*PROVIDED DATA:*
****************

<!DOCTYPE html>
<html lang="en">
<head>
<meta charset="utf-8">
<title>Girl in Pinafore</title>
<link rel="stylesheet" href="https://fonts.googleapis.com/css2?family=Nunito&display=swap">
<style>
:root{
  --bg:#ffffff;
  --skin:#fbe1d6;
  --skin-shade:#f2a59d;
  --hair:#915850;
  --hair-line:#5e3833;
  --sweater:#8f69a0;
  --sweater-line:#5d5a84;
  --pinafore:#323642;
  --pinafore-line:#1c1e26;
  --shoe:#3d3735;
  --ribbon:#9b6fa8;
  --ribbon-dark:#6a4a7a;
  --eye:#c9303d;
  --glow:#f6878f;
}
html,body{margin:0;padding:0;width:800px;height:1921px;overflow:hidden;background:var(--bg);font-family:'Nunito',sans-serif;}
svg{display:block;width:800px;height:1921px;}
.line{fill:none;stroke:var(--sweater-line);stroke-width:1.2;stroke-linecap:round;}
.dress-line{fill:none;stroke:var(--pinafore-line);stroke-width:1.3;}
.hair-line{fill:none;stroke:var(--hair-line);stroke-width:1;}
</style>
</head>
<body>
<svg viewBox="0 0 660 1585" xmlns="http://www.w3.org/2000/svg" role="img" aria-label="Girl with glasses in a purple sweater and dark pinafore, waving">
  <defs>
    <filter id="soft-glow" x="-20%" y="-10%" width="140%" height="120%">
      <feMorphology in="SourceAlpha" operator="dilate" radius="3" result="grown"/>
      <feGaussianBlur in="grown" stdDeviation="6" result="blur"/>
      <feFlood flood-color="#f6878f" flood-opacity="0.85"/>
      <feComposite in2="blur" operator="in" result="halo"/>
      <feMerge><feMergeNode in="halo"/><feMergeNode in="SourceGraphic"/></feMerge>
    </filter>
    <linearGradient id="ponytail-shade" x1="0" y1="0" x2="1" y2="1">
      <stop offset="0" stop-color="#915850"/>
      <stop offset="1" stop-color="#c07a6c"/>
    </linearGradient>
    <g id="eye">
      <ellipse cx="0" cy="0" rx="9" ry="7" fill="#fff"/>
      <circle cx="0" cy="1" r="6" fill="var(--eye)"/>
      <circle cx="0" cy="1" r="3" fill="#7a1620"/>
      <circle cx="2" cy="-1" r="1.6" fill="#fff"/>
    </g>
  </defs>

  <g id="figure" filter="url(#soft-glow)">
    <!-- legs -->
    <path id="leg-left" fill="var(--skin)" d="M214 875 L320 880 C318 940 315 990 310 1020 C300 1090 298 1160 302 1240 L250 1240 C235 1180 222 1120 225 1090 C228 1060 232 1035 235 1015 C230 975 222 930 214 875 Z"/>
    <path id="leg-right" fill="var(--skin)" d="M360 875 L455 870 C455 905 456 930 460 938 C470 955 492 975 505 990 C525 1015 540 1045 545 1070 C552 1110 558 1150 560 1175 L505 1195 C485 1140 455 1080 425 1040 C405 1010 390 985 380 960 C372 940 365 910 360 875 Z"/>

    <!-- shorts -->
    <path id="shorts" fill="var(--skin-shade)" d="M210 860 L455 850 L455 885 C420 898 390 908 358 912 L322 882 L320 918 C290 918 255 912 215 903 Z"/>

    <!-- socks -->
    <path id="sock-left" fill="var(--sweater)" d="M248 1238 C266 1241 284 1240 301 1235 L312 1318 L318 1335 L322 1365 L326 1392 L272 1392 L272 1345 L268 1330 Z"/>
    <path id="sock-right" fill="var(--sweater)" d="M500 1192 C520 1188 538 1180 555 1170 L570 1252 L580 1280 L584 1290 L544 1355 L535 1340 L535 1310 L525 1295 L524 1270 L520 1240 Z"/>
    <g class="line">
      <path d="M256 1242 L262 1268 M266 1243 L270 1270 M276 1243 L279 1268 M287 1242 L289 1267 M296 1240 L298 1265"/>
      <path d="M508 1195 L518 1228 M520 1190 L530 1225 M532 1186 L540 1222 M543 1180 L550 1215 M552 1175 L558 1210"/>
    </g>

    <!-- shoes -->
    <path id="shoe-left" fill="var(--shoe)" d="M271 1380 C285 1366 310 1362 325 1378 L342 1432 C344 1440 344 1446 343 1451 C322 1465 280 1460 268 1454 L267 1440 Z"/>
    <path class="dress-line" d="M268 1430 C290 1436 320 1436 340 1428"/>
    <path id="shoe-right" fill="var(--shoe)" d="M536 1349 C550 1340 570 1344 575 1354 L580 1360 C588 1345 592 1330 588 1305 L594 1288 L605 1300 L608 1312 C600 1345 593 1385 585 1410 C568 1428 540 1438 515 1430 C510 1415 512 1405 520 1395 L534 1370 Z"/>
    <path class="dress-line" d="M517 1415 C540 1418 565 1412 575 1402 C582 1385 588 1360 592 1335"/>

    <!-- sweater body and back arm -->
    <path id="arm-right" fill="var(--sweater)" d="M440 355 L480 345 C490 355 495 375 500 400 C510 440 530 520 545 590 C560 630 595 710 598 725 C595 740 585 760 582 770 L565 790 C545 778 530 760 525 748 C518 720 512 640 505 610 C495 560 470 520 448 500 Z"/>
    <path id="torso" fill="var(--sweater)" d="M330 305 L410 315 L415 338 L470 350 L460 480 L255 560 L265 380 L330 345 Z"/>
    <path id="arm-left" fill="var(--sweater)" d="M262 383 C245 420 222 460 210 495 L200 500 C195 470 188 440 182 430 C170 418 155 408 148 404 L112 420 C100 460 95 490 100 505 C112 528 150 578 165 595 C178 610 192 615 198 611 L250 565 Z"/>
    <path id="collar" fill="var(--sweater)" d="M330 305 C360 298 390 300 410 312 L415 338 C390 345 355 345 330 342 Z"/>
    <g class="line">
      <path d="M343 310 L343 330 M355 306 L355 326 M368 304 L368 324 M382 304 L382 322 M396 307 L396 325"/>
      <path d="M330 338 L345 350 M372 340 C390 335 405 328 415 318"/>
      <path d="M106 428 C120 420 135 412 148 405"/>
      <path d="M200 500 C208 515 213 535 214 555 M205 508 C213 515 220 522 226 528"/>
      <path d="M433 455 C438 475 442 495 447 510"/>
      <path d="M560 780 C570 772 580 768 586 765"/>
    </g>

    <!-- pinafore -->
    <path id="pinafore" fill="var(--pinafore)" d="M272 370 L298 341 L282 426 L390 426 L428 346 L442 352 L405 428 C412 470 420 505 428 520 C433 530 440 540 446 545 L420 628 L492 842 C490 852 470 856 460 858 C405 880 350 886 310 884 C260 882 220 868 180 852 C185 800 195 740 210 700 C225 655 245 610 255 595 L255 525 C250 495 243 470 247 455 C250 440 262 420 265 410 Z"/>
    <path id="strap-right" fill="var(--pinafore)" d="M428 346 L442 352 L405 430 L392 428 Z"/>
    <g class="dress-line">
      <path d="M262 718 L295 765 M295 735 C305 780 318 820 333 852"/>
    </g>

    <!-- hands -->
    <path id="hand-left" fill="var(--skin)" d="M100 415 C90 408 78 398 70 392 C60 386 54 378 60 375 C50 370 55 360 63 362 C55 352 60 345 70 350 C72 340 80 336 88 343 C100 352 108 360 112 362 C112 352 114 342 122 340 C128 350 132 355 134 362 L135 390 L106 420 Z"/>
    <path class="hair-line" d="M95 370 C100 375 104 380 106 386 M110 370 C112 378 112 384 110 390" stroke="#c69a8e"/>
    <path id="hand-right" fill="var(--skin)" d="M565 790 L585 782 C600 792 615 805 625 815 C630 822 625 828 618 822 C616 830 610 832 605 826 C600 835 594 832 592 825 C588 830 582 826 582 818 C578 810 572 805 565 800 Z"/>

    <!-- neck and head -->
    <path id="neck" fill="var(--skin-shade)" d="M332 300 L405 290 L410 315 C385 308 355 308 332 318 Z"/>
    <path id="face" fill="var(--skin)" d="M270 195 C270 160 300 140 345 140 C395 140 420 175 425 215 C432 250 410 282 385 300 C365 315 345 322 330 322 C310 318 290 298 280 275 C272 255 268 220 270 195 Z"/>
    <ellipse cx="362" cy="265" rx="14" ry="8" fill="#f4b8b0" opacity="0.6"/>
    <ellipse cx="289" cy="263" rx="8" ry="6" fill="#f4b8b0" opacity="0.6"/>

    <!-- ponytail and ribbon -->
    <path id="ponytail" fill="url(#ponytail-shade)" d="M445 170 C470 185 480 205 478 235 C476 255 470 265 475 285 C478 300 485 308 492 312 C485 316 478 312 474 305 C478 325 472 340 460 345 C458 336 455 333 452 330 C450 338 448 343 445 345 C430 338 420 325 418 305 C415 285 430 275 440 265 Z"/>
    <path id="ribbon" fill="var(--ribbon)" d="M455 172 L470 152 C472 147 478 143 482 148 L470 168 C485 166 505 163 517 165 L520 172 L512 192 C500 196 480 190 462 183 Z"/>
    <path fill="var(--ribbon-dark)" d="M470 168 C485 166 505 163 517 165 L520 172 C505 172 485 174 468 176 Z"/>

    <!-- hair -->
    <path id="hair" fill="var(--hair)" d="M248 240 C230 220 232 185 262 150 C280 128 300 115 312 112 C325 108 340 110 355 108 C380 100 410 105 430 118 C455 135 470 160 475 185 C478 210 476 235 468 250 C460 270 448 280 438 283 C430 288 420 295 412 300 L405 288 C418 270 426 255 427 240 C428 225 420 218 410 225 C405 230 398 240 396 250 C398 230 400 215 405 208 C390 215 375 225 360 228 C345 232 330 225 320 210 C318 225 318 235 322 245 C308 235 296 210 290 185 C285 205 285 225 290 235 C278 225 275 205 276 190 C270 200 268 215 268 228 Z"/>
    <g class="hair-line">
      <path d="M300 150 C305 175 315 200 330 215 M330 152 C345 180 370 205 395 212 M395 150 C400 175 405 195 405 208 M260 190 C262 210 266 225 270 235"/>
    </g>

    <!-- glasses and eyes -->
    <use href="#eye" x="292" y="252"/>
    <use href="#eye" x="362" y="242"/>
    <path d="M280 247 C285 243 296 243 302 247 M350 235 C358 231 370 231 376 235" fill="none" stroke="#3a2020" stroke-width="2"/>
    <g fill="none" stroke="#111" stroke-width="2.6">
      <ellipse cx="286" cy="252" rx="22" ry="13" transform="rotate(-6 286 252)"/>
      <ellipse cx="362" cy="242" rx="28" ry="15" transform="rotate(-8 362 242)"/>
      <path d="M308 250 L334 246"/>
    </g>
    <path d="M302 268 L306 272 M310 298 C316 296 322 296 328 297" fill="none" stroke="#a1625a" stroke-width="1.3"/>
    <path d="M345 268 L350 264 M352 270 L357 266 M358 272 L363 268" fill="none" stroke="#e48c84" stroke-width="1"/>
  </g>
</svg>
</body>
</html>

****************

*THE TASK:* Throughout the data above, report every line that contains the string "grown".

*TASK OUTPUT:*
      <feMorphology in="SourceAlpha" operator="dilate" radius="3" result="grown"/>
      <feGaussianBlur in="grown" stdDeviation="6" result="blur"/>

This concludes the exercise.